**Your assignment:**
In the listing that follows, how many lines have the word "small" in them? Give only the number.

***

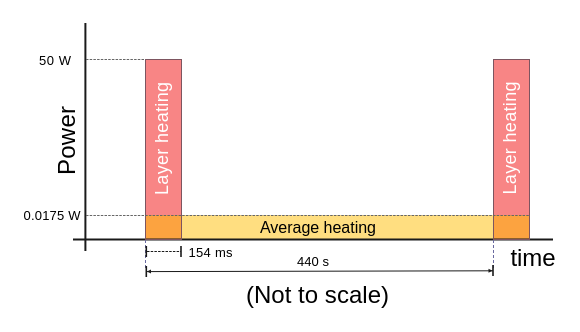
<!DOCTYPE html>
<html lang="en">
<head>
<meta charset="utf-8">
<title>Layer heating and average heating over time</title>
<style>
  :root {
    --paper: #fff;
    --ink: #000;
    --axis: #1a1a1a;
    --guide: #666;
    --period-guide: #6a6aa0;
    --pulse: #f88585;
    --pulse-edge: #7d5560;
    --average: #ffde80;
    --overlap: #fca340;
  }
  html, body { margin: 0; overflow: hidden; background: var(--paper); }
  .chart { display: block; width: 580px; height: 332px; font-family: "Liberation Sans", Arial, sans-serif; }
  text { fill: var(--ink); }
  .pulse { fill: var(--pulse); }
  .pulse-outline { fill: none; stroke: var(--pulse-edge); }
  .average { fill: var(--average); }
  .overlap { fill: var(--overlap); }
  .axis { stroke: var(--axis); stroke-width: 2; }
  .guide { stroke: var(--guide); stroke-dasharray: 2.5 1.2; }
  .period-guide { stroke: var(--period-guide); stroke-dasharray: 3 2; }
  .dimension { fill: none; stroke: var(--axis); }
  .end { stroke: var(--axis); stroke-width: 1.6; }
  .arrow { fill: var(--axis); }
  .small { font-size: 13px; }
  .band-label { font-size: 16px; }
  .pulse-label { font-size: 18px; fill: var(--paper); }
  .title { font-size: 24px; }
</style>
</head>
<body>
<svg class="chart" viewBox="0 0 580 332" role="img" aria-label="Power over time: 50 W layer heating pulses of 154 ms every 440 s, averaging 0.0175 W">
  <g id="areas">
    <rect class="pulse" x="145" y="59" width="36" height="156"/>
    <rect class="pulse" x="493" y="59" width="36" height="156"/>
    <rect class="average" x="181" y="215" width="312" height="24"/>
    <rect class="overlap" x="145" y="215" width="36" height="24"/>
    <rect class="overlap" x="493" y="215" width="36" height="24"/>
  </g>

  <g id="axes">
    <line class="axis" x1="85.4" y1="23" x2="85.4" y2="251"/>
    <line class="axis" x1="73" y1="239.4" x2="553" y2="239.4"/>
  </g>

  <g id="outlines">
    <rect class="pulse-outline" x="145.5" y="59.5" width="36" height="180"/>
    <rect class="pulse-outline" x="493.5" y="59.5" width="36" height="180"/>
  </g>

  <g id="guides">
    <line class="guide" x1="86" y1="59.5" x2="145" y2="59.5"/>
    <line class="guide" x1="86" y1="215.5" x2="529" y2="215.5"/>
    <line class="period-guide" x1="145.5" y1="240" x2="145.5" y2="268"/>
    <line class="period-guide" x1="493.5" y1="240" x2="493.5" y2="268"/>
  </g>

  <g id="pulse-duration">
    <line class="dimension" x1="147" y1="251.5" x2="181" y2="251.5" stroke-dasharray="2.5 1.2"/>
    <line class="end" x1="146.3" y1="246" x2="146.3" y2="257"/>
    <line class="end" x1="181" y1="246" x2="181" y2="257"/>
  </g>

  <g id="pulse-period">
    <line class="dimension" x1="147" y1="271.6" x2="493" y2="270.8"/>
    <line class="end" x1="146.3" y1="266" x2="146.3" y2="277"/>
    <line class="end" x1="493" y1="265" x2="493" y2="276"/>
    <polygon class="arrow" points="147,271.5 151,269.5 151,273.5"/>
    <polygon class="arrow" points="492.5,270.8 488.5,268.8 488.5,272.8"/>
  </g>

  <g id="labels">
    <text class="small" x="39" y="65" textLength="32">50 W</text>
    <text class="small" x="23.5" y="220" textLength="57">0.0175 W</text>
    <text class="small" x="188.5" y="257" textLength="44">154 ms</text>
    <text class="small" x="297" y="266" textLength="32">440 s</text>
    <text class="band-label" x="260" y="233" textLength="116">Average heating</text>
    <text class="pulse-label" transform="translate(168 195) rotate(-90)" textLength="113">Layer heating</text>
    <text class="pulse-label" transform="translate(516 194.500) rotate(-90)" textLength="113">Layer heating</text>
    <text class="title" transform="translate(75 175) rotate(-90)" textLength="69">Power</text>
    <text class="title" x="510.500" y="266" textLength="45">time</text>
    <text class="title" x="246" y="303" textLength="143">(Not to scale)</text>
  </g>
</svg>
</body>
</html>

***

**Exercise result:**
5